Wednesday, May 15, 2013

Bike to Work Week!

Photo of a photo by Chrissy B, capturing my red/white/black commuter get-up.

It's Bike Month again. The Giro is happening. And I'm getting ready for another Mohican and the first year of the 6 Hours Series.

Doing lots of rides. Last year I got hooked on a podcast from London called The Bike Show. He had the writer Lionel Birnie on recently and he is urging cyclists to attempt their own Grand Tours.

So I am tackling my Giro di Jimmy—trying to ride everyday until the Giro ends. Unfortunately I got a bit sick last week and I missed out on an epic Century with my teammate Gers. It was a reminder of how tough those races are and if one were to attempt the same, to race everyday for 3 weeks, how amazing the winners really are!

Anyway it IS bike-to-work week. I look back on my own history as a cyclist and I really owe some gratitude to commuting. Commuting was a real sea change for me—I rode more and got faster and became a stronger racer.

So I want to urge my fellow racers to give it a try. And I want to urge anyone to just to try commuting—cut back on your carbon and get some increased fitness. I think you will like it, it can be a rather relaxing way to get around. And if you live on the East Side of Cincy and interested, I will be happy to be your commute sherpa!

I've been missing out on the cool commuter stations Queen City Bike has set up. Try to hit those up! QCB is very cool, and these use these stations to count numbers of commuters.

Tuesday, May 14, 2013

I miss David Harmon

Listening to the Giro this year just isn't the same.
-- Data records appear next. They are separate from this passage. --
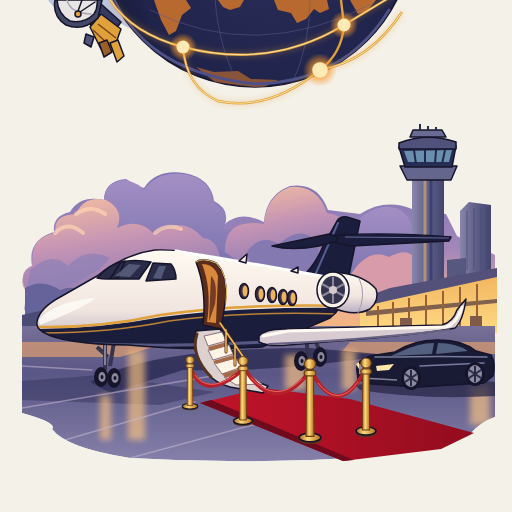
<!DOCTYPE html>
<html lang="en">
<head>
<meta charset="utf-8">
<title>Private jet arrival</title>
<style>
:root{--paper:#f4f1e9;--navy:#1b1d3d;--ink:#15142a;--gold:#e0a03a;--glow:#ffd27a;--land:#b8692f;--white:#f7f1ea;--shade:#c9bfcb;--red:#a80f22;--rope:#b5202c}
html,body{margin:0;background:var(--paper);overflow:hidden}
svg{display:block;width:512px;height:512px}
.ink{stroke:var(--ink);stroke-width:1.5;stroke-linejoin:round}
.navy{fill:var(--navy)}
.dark{fill:var(--ink)}
.white{fill:var(--white)}
.gold{fill:var(--gold)}
.line{fill:none;stroke-linecap:round;stroke-linejoin:round}
.land{fill:var(--land)}
.orbit{fill:none;stroke:var(--gold);stroke-width:2.4}
.orbit-core{fill:none;stroke:#ffe2a0;stroke-width:1}
.rope{fill:none;stroke:var(--rope);stroke-width:4;stroke-linecap:round}
</style>
</head>
<body>
<svg viewBox="0 0 512 512" role="img" aria-label="Private jet with red carpet at dusk beneath a globe and satellite">
<defs>
<radialGradient id="ocean" cx=".55" cy=".6" r=".6"><stop offset="0" stop-color="#2a2d58"/><stop offset=".7" stop-color="#20234a"/><stop offset="1" stop-color="#14152f"/></radialGradient>
<radialGradient id="halo"><stop offset="0" stop-color="#ffbf55"/><stop offset=".45" stop-color="#f79a2c" stop-opacity=".7"/><stop offset="1" stop-color="#f79a2c" stop-opacity="0"/></radialGradient>
<linearGradient id="sky" x1="0" y1="0" x2="0" y2="1"><stop offset="0" stop-color="#7d74b4"/><stop offset=".5" stop-color="#a487ba"/><stop offset=".85" stop-color="#eeb092"/><stop offset="1" stop-color="#f3b77c"/></linearGradient>
<linearGradient id="cloud" x1="0" y1="0" x2=".3" y2="1"><stop offset="0" stop-color="#f6bfa0"/><stop offset=".5" stop-color="#c594b4"/><stop offset="1" stop-color="#8d7cb4"/></linearGradient>
<linearGradient id="cloud-cool" x1="0" y1="0" x2="0" y2="1"><stop offset="0" stop-color="#a48fc4"/><stop offset="1" stop-color="#7872ae"/></linearGradient>
<linearGradient id="tarmac" x1="0" y1="0" x2="0" y2="1"><stop offset="0" stop-color="#777097"/><stop offset=".35" stop-color="#5a5685"/><stop offset="1" stop-color="#8581aa"/></linearGradient>
<linearGradient id="body" x1="0" y1="0" x2="0" y2="1"><stop offset="0" stop-color="#fffaf2"/><stop offset=".6" stop-color="#f1e6df"/><stop offset="1" stop-color="#b9aec2"/></linearGradient>
<linearGradient id="concrete"><stop offset="0" stop-color="#8a86ab"/><stop offset=".4" stop-color="#66668f"/><stop offset="1" stop-color="#43456f"/></linearGradient>
<linearGradient id="lit" x1="0" y1="0" x2="0" y2="1"><stop offset="0" stop-color="#f0b35c"/><stop offset="1" stop-color="#ffd984"/></linearGradient>
<linearGradient id="brass"><stop offset="0" stop-color="#a8651b"/><stop offset=".4" stop-color="#ffdc7d"/><stop offset="1" stop-color="#b06d1c"/></linearGradient>
<linearGradient id="carpet-tone"><stop offset="0" stop-color="#c3142b"/><stop offset="1" stop-color="#920c1e"/></linearGradient>
<filter id="soft" x="-50%" y="-50%" width="200%" height="200%"><feGaussianBlur stdDeviation="3"/></filter>
<clipPath id="globe-edge"><circle cx="255" cy="-72" r="159"/></clipPath>
<clipPath id="ground-edge"><path id="ground-shape" d="M22 326H495V417Q482 421 471 433Q440 450 370 457Q250 465 130 458Q66 448 52 429Q58 423 22 413Z"/></clipPath>
<clipPath id="fuselage-edge"><path id="fuselage" d="M37 322Q39 308 62 296L97 276Q125 254 155 250Q178 249 208 256L340 279Q352 300 330 318L262 347Q190 351 128 345Q62 344 43 332Q36 328 37 322Z"/></clipPath>
<g id="node"><circle r="14" fill="url(#halo)"/><circle r="6.5" fill="#ffe9b5"/></g>
<g id="post"><ellipse cy="70" rx="10" ry="4" fill="#55351b"/><ellipse cy="68" rx="9.500" ry="4" fill="url(#brass)" class="ink"/><path d="M-3 5H3L3.500 67H-3.500Z" fill="url(#brass)" stroke="#6b3d13"/><rect x="-5" y="6" width="10" height="5" rx="2" fill="url(#brass)" stroke="#6b3d13"/><circle r="5" fill="url(#brass)" stroke="#6b3d13"/></g>
<g id="wheel"><ellipse rx="7" ry="10" class="dark"/><ellipse cx="1" rx="3.500" ry="5" fill="#8b8799"/><ellipse cx="1" rx="1.500" ry="2" class="dark"/></g>
<g id="car-wheel"><ellipse rx="10" ry="12" class="dark"/><ellipse rx="7" ry="9" fill="#8c8ba2"/><path d="M0-8V8M-6-4L6 4M-6 4L6-4" stroke="#292a45" stroke-width="2"/></g>
<g id="cabin-window"><ellipse rx="4.500" ry="7.500" fill="#3b3045" class="ink"/><ellipse cx="1" rx="2.500" ry="5.500" fill="#eeb35e"/></g>
</defs>
<rect width="512" height="512" fill="#f4f1e9"/>

<g id="globe">
<path d="M48 0Q57 14 74 13Q91 28 120 23L148 38L125 0Z" fill="#a9b3dc" opacity=".75"/>
<circle cx="255" cy="-72" r="159" fill="url(#ocean)" class="ink"/>
<g clip-path="url(#globe-edge)">
<path class="land" d="M154 0H186L191 8L182 15L176 31L169 35L161 20Z"/>
<path class="land" d="M218 0H244L240 7L230 10L223 7Z"/>
<path class="land" d="M274 0H327L329 9L320 13L314 9L306 19L297 23L291 13L278 10Z"/>
<path class="land" d="M350 0H376L367 11L358 14L354 7Z"/>
<path class="land" d="M196 67L214 72L238 71L251 79L278 80L262 88L215 82Z" opacity=".7"/>
<g class="line" stroke="#59598a" opacity=".55"><path d="M150 10Q255 63 370 5M215 0Q220 55 241 87M310 0Q310 45 292 84"/></g>
<path d="M114 0Q150 73 255 84Q345 82 389 10" class="line" stroke="#4d5187" stroke-width="3"/>
</g>
<g filter="url(#soft)" opacity=".55"><path class="orbit" d="M110 0Q133 34 183 47Q270 70 344 25L392-4M183 47Q186 87 218 101Q268 112 320 70Q370 61 402 12"/></g>
<path class="orbit" d="M110 0Q133 34 183 47Q270 70 344 25L392-4M183 47Q186 87 218 101Q268 112 320 70Q370 61 402 12M341 0L344 25Q342 53 320 70"/>
<path class="orbit-core" d="M110 0Q133 34 183 47Q270 70 344 25L392-4M183 47Q186 87 218 101Q268 112 320 70Q370 61 402 12"/>
<use href="#node" x="183" y="47"/><use href="#node" x="344" y="25"/><use href="#node" transform="translate(320 70) scale(1.2)"/>
</g>

<g id="satellite" class="ink">
<path d="M85 13L101 4L121 22L111 36L94 32Z" fill="#363a62"/>
<path d="M90 27L101 14L121 29L116 43L101 49Z" class="gold"/>
<path d="M98 24L116 38M93 30L108 44" stroke="#76441a"/>
<path d="M86 34L94 37L91 47L84 43Z" fill="#51547a"/>
<path d="M99 43L107 40L112 52L104 57Z" fill="#9a6126"/>
<path d="M110 43L118 40L124 56L117 62Z" class="gold"/>
<path d="M55 0Q52 16 66 25Q83 32 98 18L102 0Z" fill="#444867"/>
<path d="M57 0Q58 14 70 21Q84 24 94 14Q98 8 97 0Z" fill="#e9e5e4"/>
<path d="M67 0Q70 13 91 14" class="line" stroke="#aaa7bb"/>
<path d="M77 14L82 0M77 14L95 2" class="line"/><circle cx="78" cy="14" r="3" class="gold"/>
</g>

<g id="dusk-sky">
<path d="M25 328V290Q17 278 32 266Q27 240 54 232Q52 216 70 212Q80 195 104 200Q104 181 126 179Q138 187 144 188Q156 169 184 173Q211 178 214 201Q230 209 225 224Q240 210 264 222Q266 195 290 186Q318 182 328 210L360 214Q385 198 412 209L446 214L457 236L495 255V330Z" fill="url(#sky)"/>
<path d="M104 204Q103 181 126 180Q140 184 144 190Q157 171 184 174Q211 179 213 202Q232 213 223 229Q244 227 252 250L244 274L94 255Z" fill="url(#cloud-cool)"/>
<path d="M25 288Q18 270 34 265Q28 238 56 233Q52 215 76 214Q84 195 106 200Q125 210 117 228Q139 217 154 234Q183 214 203 238Q217 239 220 258L130 270L62 300Z" fill="url(#cloud)"/>
<path d="M30 270Q52 250 68 266Q86 246 110 258Q98 274 65 287L24 310Z" fill="#8f80b6" opacity=".75"/>
<path d="M55 233Q68 220 83 233M76 214Q91 204 105 214M155 233Q166 223 181 229" class="line" stroke="#ffd5b3" stroke-width="4" opacity=".7"/>
<path d="M225 252Q224 218 264 224Q266 196 290 187Q317 184 327 213Q350 216 352 239L340 270H250Z" fill="url(#cloud)"/>
<path d="M247 252Q260 233 279 244Q300 224 318 242V275H254Z" fill="#8579b2"/>
<path d="M349 244Q354 212 383 207Q408 205 413 231V284H350Z" fill="url(#cloud-cool)"/>
<path d="M351 274Q369 247 389 257Q410 245 418 263V300H350Z" fill="#d89baa"/>
<path d="M25 328V288Q42 278 60 290Q80 282 90 302V330Z" fill="#66639b"/>
<path d="M22 315L44 310L62 314H110V336H22Z" fill="#4c4b76"/>
</g>

<g id="airport">
<path d="M460 211L469 202L491 205V275H460Z" fill="url(#concrete)"/>
<path d="M467 211V270M474 208V270M481 208V270M487 208V270" stroke="#454873" opacity=".7"/>
<path d="M447 260L466 258V280H447Z" fill="#56587f"/>
<path d="M412 176H444V288H412Z" fill="url(#concrete)"/>
<path d="M425 177V284" stroke="#ebae6c" stroke-width="3" opacity=".6"/><path d="M431 177V284" stroke="#3e416d" stroke-width="3"/>
<path d="M400 166H457L451 180H407Z" fill="#65668e" class="ink"/>
<path d="M399 147L456 146L452 167H405Z" fill="#272d54" class="ink"/>
<path d="M404 151L452 150L449 162H408Z" fill="#6a8eae"/><path d="M414 150L416 164M425 150V164M436 150L435 164M445 150L442 164" stroke="#23284c" stroke-width="2"/>
<path d="M399 143Q427 132 456 142V149H399Z" fill="#50527c" class="ink"/><path d="M410 137L413 130H442L446 137Z" fill="#696b92" class="ink"/><path d="M420 130V124M428 130V126M436 130V127" stroke="#292b4d" stroke-width="2"/>
<path d="M360 300L409 286L497 271V333H360Z" fill="url(#lit)"/>
<path d="M357 300L390 288L497 268V277L391 300L357 308Z" fill="#53517a"/>
<path d="M366 311L497 299V303L366 316Z" fill="#80604f"/>
<path d="M378 306V333M393 302V333M409 298V333M426 295V333M443 291V333M460 287V333M477 284V333" stroke="#976336" stroke-width="2"/>
<path d="M385 326H495V345H360Z" fill="#514a6c"/><path d="M400 326V318H412V326ZM470 329V316H482V329Z" fill="#815b49"/>
</g>

<g id="apron" clip-path="url(#ground-edge)">
<use href="#ground-shape" fill="url(#tarmac)"/>
<path d="M22 342H170L120 357H22ZM350 342H495V354H340Z" fill="#e7a36d" opacity=".65"/>
<path d="M90 382Q150 348 310 348L390 355Q270 373 183 370L110 393Z" fill="#27274f" opacity=".75"/>
<path d="M22 381L100 375L215 392L160 405L22 400Z" fill="#35355f" opacity=".5"/>
<g fill="#ffc681" filter="url(#soft)" opacity=".65"><path d="M128 350H145V440H128ZM100 395H111V440H100ZM285 355H306V390H285ZM342 350H356V390H342ZM470 385H490V425H470Z"/></g>
<path d="M22 408L230 373M58 442L195 402M130 458L260 423M22 366L92 370" class="line" stroke="#c6b8d1" stroke-width="1.500" opacity=".55"/>
<path d="M355 385Q430 373 495 382V396Q420 400 360 390Z" fill="#282849" opacity=".75"/>
</g>

<path id="carpet" d="M200 403L262 388L350 399L474 433L441 449L343 461Z" fill="url(#carpet-tone)"/>
<path d="M200 403L343 461L354 460L211 400Z" fill="#6f0b1d"/>

<g id="car">
<path d="M357 371Q355 361 370 356L395 352Q415 339 440 340Q462 340 476 351L491 355Q496 363 493 376L484 383L418 387L372 384L358 379Z" fill="#191b34" class="ink"/>
<path d="M400 352Q418 343 434 343L432 354L391 356ZM438 343Q456 343 468 351L436 354Z" fill="#536080"/>
<path d="M375 357L398 357Q437 356 487 357M420 366L484 363" class="line" stroke="#777b9d" stroke-width="1.500"/>
<path d="M359 364L371 363L368 374H359Z" fill="#9594a5"/><path d="M376 366L394 364L389 370L377 371ZM356 364L359 362V369Z" fill="#ffe6aa"/>
<path d="M361 378L397 380" stroke="#858297" stroke-width="1.500"/>
<use href="#car-wheel" x="411" y="378"/><use href="#car-wheel" x="475" y="374"/>
</g>

<g id="jet">
<g id="landing-gear"><path d="M105 342V370M114 342L110 366M97 347L108 357M307 341V358M315 340L322 356" stroke="#363550" stroke-width="4"/><path d="M105 345V365" stroke="#d4cfd7"/><use href="#wheel" x="101" y="377"/><use href="#wheel" x="114" y="378"/><use href="#wheel" x="301" y="361"/><use href="#wheel" x="320" y="357"/></g>
<path d="M300 279Q315 266 323 246L337 221Q340 216 347 217L360 221L349 275L334 286Z" class="navy ink"/>
<path d="M316 273L338 223" class="line" stroke="#575d90" stroke-width="2"/>
<path d="M272 246L329 234L345 239L319 246Q292 251 272 246Z" class="navy ink"/>
<path d="M338 235Q390 232 451 237L449 241L352 246L336 243Z" class="navy ink"/><path d="M345 237L449 238" stroke="#666a96"/>
<use href="#fuselage" fill="url(#body)"/>
<g clip-path="url(#fuselage-edge)">
<path d="M37 329Q99 329 162 317Q247 306 350 308V360H37Z" class="navy"/>
<path d="M38 327Q101 328 160 315Q240 303 350 306" class="line" stroke="var(--gold)" stroke-width="2.500"/>
<path d="M42 333Q110 333 169 321Q244 311 338 314" class="line" stroke="#bb8136" stroke-width="1.500"/>
<path d="M73 343Q170 348 264 342" class="line" stroke="#575983" stroke-width="3"/>
<path d="M39 320Q55 301 96 298Q81 309 40 325Z" fill="#fffdf8" opacity=".8"/>
</g>
<use href="#fuselage" fill="none" class="ink"/>
<path d="M97 278Q110 263 125 261L118 278Q106 280 97 278ZM121 262Q134 259 151 262L139 279L110 279ZM153 263L171 264Q176 270 176 279L146 281Z" fill="#292b48" class="ink"/>
<path d="M115 276L129 264L141 265L130 277ZM153 278L159 266H166L161 279Z" fill="#6c7091" opacity=".65"/>
<path d="M176 251Q250 263 332 278" class="line" stroke="#fff" stroke-width="3"/>
<path d="M239 261L247 254L246 263ZM291 271L298 267V273Z" class="white ink"/>
<path d="M196 262Q202 257 216 263Q227 273 226 297L221 329L203 325Q207 290 196 262Z" fill="#5a2c1c" class="ink"/>
<path d="M202 264Q214 264 218 276L216 323L207 322Q212 289 202 264Z" fill="#d9893b"/><path d="M211 276Q218 282 215 304L209 322Z" fill="#753b24"/>
<path d="M196 262Q202 257 216 263Q229 274 226 303" class="line" stroke="#f2c36c"/>
<use href="#cabin-window" x="244" y="291"/><use href="#cabin-window" x="260" y="294"/><use href="#cabin-window" x="272" y="295"/><use href="#cabin-window" x="283" y="297"/><use href="#cabin-window" x="292" y="298"/>
<g id="engine"><path d="M333 272Q363 274 376 289Q380 300 370 309Q355 317 333 308Z" fill="url(#body)" class="ink"/><path d="M359 278Q367 295 358 313" class="line" stroke="#a69aaa"/><ellipse cx="333" cy="290" rx="16" ry="18" class="white ink"/><ellipse cx="333" cy="290" rx="12" ry="14" fill="#34344e"/><path d="M333 277V303M322 284L344 296M322 296L344 284" stroke="#8b8798" stroke-width="2"/><circle cx="333" cy="290" r="4" fill="#d5c9c9"/></g>
<path d="M259 336Q266 328 288 329L442 325Q453 322 457 310L466 299Q463 321 455 328Q420 335 288 345Q268 347 259 342Z" fill="#d8ccd2" class="ink"/>
<path d="M263 336L288 331L445 327Q456 325 462 307" class="line" stroke="#fffaf2" stroke-width="3"/><path d="M269 344Q350 341 449 330" class="line" stroke="#6a6484" stroke-width="2"/>
</g>

<g id="airstair">
<path d="M196 331Q190 352 207 373Q215 383 230 387L263 393L268 386L247 378L220 329Z" fill="#ddd1d0" class="ink"/>
<path d="M204 336L222 332L226 341L208 346ZM208 350L229 345L233 354L213 360ZM214 363L236 358L242 367L222 374ZM224 377L245 371L262 384L236 385Z" fill="#fff4e5" stroke="#86727d"/>
<path d="M208 347L227 342V346L210 351ZM213 361L234 355V359L216 364ZM222 374L242 368L244 372L226 378Z" fill="#a26a48"/>
<path d="M220 323L244 358V377M197 334Q190 355 211 377M226 330V352M235 344V365" class="line" stroke="#553322" stroke-width="3"/><path d="M220 323L244 358V377M226 330V352M235 344V365" class="line" stroke="#f0b95c" stroke-width="1.500"/>
</g>

<g id="barrier">
<path class="rope" d="M191 369Q204 401 240 372M246 371Q274 413 306 376M313 374Q337 418 363 374"/>
<path d="M195 375Q208 394 235 375M251 378Q276 405 302 379M318 383Q338 409 358 382" class="line" stroke="#f0685b"/>
<use href="#post" transform="translate(190 360) scale(.82 .68)"/><use href="#post" transform="translate(243 361) scale(1 .88)"/><use href="#post" transform="translate(310 364) scale(1.150 1.080)"/><use href="#post" transform="translate(366 363) scale(1.050 1)"/>
</g>
</svg>
</body>
</html>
David Harmon had such a good voice and brought a lot of delight to his commentary. I heard he is taking a break to rekindle his passion. Chapeau sir!